In the second of our articles celebrating six months of the PlayStation 4, we’re taking a look at one of the major driving forces behind the console: PlayStation Plus. Unlike with the PS3 and Vita, PS+ was built into the PS4 experience from the beginning, so early adopters have already been treated to seven titles. But how do the past six months of games stack up under PS4 Attitude’s scrutiny, and what can we expect from the service in the future?
As if to show that it was serious about PlayStation Plus on PS4, Sony gave one of the console’s best launch games away for free on day one. Housemarque’s cylindrical shoot ‘em up Resogun was lauded by critics and gamers alike for its stunning particle effects, lightning-fast gameplay and sheer addictiveness. Make no mistake: if for some reason you didn’t have a PS+ subscription at the launch of the PlayStation 4, then you missed out on a real treat.
Brought in as a last-minute replacement for the delayed Driveclub: PlayStation Plus Edition, the puzzle-platformer Contrast is a lot better than many reviews would have you believe. Yes, it’s short, and there are a handful of glitches to avoid, but the game’s clever use of light and shadow, as well as its mix of 2D and 3D gameplay mean that it might just pleasantly surprise you. It definitely had potential, so we hope Compulsion Games is looking into making a sequel.
Don’t Starve: Console Edition

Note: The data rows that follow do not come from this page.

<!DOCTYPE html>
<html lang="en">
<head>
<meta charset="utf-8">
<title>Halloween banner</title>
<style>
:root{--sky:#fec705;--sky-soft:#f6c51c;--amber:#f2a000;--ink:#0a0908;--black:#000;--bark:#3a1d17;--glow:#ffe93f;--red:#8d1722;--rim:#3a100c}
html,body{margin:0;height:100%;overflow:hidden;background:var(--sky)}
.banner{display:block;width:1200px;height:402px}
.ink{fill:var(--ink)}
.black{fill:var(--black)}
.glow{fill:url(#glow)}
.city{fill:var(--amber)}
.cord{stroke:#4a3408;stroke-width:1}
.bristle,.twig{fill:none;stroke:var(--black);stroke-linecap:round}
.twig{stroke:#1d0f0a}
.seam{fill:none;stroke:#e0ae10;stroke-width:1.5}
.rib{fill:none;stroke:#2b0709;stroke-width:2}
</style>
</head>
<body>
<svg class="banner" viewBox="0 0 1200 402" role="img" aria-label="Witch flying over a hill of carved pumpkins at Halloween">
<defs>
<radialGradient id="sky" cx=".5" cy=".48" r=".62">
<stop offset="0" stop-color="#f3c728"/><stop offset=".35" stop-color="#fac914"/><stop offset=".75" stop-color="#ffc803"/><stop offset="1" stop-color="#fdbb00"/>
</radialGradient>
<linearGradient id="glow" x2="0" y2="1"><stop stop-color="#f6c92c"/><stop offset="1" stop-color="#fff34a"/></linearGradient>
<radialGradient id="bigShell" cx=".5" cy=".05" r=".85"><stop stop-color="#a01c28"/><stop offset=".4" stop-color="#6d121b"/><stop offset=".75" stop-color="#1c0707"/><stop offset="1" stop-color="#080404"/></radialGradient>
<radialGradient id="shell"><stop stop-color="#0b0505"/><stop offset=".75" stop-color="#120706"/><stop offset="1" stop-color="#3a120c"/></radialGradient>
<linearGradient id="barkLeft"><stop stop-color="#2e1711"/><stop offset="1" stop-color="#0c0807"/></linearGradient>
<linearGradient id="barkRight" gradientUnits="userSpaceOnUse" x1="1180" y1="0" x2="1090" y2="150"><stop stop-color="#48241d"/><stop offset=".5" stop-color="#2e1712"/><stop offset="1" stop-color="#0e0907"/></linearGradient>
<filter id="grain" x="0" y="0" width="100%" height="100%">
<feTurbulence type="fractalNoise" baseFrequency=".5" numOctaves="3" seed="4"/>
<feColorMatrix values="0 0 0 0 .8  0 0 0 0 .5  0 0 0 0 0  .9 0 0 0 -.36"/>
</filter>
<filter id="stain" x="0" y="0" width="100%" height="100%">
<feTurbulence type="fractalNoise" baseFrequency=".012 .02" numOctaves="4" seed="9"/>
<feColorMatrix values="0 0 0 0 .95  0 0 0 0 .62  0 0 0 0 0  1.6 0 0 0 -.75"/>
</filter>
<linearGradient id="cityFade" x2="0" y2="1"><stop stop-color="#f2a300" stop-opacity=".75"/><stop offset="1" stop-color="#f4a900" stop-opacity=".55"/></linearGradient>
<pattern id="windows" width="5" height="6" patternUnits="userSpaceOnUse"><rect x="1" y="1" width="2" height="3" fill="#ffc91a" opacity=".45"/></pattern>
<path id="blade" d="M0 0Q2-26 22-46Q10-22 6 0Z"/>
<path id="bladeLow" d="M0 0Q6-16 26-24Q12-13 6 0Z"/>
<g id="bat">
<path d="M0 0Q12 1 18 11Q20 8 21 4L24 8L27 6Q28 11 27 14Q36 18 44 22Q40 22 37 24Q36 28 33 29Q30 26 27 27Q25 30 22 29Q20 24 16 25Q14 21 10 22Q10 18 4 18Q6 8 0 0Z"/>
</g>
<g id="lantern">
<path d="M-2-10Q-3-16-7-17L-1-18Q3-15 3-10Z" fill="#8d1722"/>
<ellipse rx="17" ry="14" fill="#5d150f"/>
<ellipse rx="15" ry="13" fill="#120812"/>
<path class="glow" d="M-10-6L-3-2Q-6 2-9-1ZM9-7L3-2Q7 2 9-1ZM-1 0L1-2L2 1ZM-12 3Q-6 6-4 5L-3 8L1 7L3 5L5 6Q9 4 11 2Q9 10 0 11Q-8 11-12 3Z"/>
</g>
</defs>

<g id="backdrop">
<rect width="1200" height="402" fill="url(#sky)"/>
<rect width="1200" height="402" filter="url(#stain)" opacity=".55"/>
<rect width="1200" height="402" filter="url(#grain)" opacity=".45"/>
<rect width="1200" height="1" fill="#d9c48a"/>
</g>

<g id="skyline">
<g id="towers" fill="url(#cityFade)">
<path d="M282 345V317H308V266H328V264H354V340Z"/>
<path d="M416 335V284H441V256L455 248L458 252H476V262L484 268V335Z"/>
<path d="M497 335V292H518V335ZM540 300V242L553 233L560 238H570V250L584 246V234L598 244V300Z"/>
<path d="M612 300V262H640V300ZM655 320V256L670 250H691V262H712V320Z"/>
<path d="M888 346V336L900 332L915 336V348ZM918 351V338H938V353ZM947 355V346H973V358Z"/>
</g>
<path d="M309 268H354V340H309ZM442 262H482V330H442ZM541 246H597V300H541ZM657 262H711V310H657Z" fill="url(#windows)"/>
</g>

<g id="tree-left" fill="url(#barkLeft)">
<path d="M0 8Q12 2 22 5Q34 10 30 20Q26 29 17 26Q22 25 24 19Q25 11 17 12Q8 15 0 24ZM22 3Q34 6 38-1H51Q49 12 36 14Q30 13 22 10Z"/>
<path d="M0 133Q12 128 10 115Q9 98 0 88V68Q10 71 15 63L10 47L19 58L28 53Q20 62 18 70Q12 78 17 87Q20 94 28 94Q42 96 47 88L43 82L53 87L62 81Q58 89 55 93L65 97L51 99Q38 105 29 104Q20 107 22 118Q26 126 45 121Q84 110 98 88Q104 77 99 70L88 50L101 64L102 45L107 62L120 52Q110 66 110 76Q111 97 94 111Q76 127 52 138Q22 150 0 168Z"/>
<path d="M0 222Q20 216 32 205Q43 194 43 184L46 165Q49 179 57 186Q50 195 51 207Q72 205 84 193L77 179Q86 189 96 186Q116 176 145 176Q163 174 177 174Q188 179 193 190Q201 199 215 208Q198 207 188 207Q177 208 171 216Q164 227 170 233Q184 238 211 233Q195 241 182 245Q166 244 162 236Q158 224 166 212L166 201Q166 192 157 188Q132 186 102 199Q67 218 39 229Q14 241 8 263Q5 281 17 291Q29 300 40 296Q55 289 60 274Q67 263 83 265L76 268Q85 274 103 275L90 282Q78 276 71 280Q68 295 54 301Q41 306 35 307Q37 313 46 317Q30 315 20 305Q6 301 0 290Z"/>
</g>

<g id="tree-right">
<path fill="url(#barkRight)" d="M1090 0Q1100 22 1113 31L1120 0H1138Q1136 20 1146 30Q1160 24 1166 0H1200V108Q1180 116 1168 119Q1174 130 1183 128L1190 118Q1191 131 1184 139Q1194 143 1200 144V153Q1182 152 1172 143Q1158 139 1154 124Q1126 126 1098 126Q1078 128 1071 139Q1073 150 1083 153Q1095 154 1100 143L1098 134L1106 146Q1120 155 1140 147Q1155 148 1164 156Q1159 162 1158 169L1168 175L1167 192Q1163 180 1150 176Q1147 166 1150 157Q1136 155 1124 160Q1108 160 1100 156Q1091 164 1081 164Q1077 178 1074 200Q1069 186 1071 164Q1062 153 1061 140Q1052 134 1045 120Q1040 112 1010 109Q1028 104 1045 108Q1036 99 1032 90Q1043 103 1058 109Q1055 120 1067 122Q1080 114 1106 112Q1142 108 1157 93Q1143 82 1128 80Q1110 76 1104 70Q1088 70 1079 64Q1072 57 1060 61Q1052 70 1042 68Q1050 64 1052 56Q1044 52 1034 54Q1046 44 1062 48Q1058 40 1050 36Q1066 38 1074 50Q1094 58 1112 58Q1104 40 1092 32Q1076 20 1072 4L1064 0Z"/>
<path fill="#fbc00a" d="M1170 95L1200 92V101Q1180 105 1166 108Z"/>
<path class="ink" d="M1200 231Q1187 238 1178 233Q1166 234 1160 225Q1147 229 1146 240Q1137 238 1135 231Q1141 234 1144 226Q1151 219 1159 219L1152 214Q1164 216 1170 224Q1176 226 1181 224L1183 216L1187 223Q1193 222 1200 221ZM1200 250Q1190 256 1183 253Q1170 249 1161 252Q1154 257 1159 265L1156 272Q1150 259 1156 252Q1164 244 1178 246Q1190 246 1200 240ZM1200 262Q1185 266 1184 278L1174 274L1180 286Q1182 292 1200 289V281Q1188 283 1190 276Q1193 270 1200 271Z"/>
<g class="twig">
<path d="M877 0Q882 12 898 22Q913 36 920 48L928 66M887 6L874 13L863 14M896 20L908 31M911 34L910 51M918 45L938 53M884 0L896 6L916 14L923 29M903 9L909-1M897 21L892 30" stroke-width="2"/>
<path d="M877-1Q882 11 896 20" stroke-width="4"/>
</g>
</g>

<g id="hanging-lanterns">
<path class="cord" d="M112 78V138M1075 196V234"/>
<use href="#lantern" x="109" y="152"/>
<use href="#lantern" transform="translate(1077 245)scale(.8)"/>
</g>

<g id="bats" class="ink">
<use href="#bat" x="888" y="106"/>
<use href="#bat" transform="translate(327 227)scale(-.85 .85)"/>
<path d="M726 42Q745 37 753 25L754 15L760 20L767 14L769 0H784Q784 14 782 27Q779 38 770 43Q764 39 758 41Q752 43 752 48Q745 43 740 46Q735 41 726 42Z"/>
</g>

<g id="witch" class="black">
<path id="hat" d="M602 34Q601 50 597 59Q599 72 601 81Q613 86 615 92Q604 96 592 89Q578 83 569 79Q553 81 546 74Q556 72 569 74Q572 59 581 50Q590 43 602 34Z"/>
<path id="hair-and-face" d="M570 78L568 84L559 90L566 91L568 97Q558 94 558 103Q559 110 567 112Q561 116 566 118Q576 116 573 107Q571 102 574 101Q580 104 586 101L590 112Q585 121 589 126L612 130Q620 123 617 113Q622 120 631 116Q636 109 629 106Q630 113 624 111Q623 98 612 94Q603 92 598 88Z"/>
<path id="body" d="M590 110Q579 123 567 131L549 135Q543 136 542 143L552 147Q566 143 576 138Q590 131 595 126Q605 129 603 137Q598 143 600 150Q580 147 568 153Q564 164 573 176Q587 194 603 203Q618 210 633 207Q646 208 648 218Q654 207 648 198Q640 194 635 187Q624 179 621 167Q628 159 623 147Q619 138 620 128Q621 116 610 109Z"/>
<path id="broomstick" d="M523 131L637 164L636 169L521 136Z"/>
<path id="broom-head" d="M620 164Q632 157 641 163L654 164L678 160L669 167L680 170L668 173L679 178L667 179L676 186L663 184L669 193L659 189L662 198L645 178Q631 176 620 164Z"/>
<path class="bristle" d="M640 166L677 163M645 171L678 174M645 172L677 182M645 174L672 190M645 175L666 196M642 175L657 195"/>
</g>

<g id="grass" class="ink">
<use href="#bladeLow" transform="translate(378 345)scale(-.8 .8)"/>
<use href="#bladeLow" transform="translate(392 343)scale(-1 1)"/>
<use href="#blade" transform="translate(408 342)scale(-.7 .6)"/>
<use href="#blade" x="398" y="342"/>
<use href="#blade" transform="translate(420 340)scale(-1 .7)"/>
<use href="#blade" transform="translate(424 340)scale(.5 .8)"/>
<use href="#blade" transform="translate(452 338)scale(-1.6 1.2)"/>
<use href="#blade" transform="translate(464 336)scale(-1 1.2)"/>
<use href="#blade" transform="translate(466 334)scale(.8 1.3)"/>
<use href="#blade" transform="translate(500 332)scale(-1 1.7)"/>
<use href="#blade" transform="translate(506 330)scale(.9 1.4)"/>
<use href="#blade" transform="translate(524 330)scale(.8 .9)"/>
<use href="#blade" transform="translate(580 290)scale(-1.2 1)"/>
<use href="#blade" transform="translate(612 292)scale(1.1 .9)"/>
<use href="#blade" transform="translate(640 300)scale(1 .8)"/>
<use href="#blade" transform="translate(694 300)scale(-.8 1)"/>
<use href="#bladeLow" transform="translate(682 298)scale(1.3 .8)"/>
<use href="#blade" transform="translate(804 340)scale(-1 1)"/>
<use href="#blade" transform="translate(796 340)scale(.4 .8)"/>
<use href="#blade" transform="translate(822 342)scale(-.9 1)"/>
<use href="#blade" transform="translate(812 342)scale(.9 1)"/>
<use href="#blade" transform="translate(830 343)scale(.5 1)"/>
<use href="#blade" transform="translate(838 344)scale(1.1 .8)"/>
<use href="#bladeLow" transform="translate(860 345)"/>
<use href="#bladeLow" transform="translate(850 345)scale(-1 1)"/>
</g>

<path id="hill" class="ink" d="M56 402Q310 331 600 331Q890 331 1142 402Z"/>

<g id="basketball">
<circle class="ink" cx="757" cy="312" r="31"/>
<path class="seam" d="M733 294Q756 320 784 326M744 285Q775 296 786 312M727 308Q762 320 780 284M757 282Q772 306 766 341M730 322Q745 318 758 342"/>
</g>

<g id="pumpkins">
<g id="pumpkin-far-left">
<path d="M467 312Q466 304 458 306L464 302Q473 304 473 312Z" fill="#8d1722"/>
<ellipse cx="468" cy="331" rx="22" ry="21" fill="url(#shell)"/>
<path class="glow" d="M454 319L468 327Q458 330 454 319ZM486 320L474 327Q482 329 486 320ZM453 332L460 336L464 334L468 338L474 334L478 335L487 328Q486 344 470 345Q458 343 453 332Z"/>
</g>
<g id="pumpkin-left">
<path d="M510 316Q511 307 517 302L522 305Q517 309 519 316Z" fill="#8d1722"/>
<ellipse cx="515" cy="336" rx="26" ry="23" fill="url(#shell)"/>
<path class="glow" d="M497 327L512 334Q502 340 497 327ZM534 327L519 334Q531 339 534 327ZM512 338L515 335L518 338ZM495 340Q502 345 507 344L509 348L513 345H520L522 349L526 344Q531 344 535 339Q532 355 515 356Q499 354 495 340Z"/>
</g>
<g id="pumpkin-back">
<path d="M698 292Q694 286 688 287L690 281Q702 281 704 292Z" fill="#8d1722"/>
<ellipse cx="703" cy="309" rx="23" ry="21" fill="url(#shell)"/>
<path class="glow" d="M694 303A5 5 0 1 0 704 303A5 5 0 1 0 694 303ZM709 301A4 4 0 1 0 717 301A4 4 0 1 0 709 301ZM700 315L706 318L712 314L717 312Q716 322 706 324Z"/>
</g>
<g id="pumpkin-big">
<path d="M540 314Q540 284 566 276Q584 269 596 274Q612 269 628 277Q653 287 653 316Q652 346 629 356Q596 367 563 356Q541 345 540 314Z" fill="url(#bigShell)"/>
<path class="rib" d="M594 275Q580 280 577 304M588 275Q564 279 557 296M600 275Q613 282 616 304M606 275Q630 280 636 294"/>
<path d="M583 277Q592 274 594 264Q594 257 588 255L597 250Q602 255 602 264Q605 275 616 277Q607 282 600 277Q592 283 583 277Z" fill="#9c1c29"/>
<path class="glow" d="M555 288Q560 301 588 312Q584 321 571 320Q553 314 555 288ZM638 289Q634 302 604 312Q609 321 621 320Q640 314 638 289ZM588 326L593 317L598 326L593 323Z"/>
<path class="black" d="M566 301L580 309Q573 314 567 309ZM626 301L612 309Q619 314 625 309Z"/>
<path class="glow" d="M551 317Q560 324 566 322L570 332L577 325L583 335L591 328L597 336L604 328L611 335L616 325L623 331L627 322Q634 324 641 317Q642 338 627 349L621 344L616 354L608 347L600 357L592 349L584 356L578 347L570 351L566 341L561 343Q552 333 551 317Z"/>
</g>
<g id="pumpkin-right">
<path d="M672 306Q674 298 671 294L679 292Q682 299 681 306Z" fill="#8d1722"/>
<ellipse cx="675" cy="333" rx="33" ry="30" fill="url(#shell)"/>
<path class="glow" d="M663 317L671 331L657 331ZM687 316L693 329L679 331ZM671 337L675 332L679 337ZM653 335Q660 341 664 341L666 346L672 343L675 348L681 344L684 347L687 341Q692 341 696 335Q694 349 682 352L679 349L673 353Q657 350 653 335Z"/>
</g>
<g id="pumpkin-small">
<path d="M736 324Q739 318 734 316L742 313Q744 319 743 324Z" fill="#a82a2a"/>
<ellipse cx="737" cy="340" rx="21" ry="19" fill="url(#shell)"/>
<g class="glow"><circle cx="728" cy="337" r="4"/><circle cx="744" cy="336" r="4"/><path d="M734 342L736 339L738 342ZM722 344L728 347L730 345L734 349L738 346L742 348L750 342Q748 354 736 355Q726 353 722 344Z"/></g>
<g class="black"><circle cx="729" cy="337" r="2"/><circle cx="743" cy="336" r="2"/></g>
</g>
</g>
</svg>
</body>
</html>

Nothing strikes fear into the hearts of modern gamers like the word ‘permadeath’, so it’s interesting that Klei Entertainment based an entire game around it. When you start Don’t Starve, you’re dropped into a randomly generated world populated with hostile creatures and mysterious items, and tasked with surviving for as long as possible. As the name implies, starvation is also a constant threat, as is insanity, which all adds up to a game that only the truly dedicated will ever master.
Even before its release on PC last year, Outlast was already gaining a reputation as one of the scariest survival horror games of recent years; and for good reason. As you’d expect, there are a number of (consistently effective) jump scares, but developer Red Barrels also makes excellent use of its setting – the thankfully fictional Mount Massive insane asylum – as well as a number of truly terrifying antagonists, to create a game that is very difficult to play with the lights turned off.
Dead Nation: Apocalypse Edition
Essentially just a PS4 port of a three-and-a-half-year-old PS3 game, Dead Nation: Apocalypse Edition is arguably the console’s most disappointing PlayStation Plus game so far; especially considering that many gamers will already own the PS3 version from the PSN hack’s Welcome Back package. That said, top-down shooter Dead Nation is still certainly worth a play on PS4, and the inclusion of the addictive Road to Devastation DLC increases the game’s longevity significantly.
Mercenary Kings should look instantly familiar to anyone who has played a Metal Slug title, as Tribute Games’ first console project has more than a little in common with the classic run and gun series; from the military theme and dark humour, to the 2D graphics and high level of difficulty. Although the whole game can be played in singleplayer only, our advice is to bring a few friends along for the journey, as you’ll find things are a lot less frustrating!
Stick it to the Man!
Stick it to the Man is one of those rare games that ends up being awesome, even though you had absolutely zero ideas of what to expect. Part platformer, part point-and-click adventure, Zoink Games’ debut console title stars the hapless Ray, who suffers an unfortunate head injury at the start of the game, and soon after finds that he can read people’s minds. It’s genuinely funny, with surprisingly great voice-acting, so we thoroughly recommend giving this one a download.
Although many of the games that have been free on PlayStation Plus aren’t quite AAA in quality, it would take an extremely picky gamer to be disappointed with them. The seven titles we’ve seen so far represent a number of different genres and styles, so if you’re not a fan of one game, there’s a good chance you’ll enjoy the next. The fact is that, after six months, your £40 annual subscription has already got you a collection of games worth nearly £90; with plenty more to come in the future, including Driveclub: PlayStation Plus Edition and The Binding of Isaac: Rebirth.
As the PS4’s game library and user base grow, then obviously the console’s Instant Game Collection will too. Around 70 games are already available for the system, so we predict it shouldn’t be too long before we start seeing big blockbuster games that we’ve come to expect from the service on other Sony consoles. After all, today’s PlayStation Plus on PS3 is hugely different to the one that launched four years ago, so we can only imagine what it will look like on PS4 in a year or two’s time.